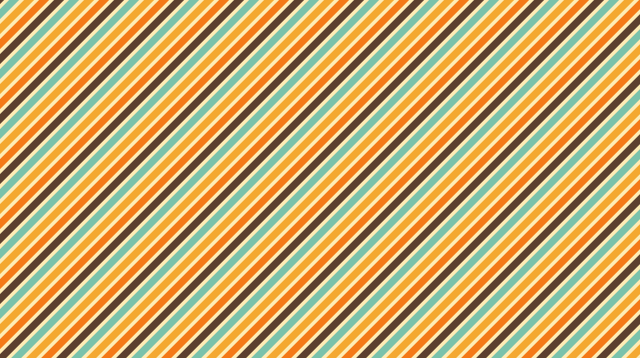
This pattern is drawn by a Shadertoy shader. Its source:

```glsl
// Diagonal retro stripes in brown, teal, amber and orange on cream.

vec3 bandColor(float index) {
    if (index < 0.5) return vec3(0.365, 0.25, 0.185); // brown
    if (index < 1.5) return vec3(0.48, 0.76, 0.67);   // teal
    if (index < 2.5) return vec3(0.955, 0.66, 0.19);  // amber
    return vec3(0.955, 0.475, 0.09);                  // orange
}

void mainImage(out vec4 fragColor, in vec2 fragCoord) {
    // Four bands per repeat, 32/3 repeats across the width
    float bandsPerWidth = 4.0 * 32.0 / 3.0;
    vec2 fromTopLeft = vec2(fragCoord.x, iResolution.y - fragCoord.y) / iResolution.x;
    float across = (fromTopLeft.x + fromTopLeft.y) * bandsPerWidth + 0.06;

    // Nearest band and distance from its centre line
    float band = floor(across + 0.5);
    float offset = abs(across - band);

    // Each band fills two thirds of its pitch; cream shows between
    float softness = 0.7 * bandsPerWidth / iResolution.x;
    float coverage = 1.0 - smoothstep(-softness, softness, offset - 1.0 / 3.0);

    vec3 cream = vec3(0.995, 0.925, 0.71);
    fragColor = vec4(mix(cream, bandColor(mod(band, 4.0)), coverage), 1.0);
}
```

*EXERCISE*
Only the number is wanted here. Please work out how many lines of the records contain "index".

*SOLUTION TO THE PROBLEM*
4